- She kept a very low profile, her most prized possession being her privacy. According to her lawyer, a friend of 4 decades, “She was more interested in climbing trees than in climbing the social registers."
- She passed away in March this year, aged 103.
- Some of her belongings including precious artwork are now being auctioned at Sotheby’s, New York, thus the article at this time. All the proceeds will go to a trust foundation established by Bunny to preserve the vast horticultural library she built at her home.
The following is the bit I liked most in the article:
“Not only did Bunny Mellon have “great everything”, as Giraud (her art dealer) describes it, she had a radically artless way of keeping it. For those sent to her home to archive the collection, the search was an illuminating treasure hunt; a cupboard drawer revealed a cache of silver snuff boxes, a Pissarro was found propped up on a bedroom chair, priceless furniture was found alongside farm machinery.
Even Giraud, who knew about the collection but less of its location, marveled at the insouciance of Bunny’s hanging a still life by Van Gogh in the bathroom where it had been gently steamed for years. “I gathered all the pictures in one room,” he says, “and when the conservator looked at the Van Gogh, she said the condition was really good!”
Her home was no ramshackle mess. On the contrary, each item in the house had been perfectly, exquisitely placed: it was simply that Bunny denied “important” works a higher decorative status. Hers was an attitude, Giraud argues, born of limitless means. Given she could buy whatever she wanted, she placed value only on those things that pleased her: price was irrelevant.”

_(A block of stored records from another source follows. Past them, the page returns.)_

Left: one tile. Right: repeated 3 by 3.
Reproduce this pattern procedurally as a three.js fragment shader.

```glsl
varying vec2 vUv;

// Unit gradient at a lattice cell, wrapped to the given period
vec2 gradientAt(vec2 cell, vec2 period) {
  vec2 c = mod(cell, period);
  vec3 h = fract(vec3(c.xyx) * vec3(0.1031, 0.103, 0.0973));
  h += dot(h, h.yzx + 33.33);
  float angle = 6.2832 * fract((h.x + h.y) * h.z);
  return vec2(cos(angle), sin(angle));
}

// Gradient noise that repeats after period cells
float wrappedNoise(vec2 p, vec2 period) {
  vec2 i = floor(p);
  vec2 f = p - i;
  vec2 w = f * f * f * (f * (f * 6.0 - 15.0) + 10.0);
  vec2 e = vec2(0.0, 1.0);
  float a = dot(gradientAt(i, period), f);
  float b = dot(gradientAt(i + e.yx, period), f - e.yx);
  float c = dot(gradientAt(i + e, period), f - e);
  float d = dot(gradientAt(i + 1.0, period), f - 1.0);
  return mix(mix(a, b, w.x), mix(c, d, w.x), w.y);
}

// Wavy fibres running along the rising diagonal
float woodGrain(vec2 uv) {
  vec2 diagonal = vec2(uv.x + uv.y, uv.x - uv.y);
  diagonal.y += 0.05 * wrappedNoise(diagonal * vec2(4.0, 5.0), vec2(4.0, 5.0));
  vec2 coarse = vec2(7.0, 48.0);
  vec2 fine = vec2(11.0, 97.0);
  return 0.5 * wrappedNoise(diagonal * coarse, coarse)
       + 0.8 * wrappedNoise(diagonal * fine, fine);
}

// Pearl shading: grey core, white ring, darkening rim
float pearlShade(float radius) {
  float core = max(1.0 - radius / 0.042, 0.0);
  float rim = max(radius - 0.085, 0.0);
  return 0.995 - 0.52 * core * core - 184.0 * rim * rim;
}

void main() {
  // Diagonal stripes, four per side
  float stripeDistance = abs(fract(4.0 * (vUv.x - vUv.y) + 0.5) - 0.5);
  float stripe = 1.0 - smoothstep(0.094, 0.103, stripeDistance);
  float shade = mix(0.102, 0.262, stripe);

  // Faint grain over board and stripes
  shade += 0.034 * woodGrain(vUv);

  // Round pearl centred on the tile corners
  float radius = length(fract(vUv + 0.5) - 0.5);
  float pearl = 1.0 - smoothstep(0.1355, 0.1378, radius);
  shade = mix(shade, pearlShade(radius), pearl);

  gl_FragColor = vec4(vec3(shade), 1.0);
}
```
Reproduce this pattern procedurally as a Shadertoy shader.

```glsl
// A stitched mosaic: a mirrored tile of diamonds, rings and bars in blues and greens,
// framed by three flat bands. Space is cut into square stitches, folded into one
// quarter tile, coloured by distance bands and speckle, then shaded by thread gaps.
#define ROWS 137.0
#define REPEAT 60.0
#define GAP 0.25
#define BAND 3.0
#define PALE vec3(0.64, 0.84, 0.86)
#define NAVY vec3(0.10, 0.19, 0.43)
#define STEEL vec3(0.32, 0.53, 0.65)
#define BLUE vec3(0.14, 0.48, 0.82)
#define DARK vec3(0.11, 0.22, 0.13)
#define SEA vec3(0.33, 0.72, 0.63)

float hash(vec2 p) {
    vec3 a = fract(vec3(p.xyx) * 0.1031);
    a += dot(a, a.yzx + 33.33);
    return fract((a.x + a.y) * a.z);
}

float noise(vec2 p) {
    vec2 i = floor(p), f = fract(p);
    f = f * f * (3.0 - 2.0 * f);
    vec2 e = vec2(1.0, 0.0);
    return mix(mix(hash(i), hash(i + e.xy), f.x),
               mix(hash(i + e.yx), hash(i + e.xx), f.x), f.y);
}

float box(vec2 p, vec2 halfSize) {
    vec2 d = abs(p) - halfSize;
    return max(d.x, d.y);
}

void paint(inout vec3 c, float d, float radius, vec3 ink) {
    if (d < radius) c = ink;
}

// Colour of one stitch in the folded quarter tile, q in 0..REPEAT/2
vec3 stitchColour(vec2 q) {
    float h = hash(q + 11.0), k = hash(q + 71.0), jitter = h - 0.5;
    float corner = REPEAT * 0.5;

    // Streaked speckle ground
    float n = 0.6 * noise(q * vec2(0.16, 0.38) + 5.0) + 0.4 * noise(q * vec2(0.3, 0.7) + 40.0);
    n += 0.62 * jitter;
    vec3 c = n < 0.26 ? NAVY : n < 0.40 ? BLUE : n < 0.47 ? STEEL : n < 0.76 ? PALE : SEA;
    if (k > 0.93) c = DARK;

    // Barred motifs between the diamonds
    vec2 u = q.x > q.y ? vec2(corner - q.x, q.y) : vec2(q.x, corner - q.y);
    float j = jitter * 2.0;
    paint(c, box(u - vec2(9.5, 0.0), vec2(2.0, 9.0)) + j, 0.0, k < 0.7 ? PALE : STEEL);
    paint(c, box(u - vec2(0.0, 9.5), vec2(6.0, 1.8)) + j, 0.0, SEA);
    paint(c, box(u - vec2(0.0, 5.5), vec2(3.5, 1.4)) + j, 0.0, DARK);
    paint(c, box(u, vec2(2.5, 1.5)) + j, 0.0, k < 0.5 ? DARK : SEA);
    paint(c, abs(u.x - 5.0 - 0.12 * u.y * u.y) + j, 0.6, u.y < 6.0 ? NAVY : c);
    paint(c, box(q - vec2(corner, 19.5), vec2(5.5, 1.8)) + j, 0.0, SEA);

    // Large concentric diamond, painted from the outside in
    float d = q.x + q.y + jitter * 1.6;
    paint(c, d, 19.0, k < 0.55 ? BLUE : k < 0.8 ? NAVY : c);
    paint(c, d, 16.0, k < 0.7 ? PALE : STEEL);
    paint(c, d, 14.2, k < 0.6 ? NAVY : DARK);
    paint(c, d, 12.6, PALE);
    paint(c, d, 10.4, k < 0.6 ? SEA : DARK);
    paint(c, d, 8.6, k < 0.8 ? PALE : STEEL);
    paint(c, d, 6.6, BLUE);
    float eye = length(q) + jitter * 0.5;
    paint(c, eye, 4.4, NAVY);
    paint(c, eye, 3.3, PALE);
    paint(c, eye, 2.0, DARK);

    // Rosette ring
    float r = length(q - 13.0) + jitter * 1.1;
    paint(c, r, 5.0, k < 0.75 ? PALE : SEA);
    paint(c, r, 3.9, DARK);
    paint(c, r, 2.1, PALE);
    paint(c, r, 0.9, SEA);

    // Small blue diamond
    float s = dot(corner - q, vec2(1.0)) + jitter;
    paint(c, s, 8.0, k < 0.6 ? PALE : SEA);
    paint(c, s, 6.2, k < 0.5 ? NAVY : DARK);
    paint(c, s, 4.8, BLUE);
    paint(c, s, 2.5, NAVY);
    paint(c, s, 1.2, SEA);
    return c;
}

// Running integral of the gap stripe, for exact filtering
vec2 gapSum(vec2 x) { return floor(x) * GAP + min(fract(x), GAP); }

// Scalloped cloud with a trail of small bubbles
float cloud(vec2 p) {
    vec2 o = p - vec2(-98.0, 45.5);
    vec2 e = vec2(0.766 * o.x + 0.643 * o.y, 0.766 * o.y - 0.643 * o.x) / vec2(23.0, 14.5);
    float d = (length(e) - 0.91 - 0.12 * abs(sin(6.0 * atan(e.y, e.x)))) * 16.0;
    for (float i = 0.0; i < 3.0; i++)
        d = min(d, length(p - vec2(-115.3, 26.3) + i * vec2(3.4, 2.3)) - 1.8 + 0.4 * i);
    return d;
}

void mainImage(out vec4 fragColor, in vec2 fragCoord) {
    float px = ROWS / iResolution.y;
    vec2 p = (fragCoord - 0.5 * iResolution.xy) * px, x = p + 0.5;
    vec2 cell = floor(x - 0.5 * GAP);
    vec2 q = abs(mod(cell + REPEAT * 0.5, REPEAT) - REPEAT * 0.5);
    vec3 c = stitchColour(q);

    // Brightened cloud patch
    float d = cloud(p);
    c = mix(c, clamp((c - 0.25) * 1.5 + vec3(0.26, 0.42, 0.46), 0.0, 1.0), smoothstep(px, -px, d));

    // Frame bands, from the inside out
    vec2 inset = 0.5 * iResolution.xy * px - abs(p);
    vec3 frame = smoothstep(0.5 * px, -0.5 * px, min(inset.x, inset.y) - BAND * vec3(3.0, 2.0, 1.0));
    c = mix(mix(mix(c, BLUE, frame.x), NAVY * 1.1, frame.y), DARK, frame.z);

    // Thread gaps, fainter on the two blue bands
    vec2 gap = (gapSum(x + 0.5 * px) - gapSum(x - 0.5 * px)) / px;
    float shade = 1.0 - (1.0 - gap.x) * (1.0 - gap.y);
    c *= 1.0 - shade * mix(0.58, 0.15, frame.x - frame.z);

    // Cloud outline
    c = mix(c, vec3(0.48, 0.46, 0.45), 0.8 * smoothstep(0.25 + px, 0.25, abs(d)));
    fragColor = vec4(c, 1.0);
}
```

Links for further reading if interested...
Auction of the Bunny Mellon estate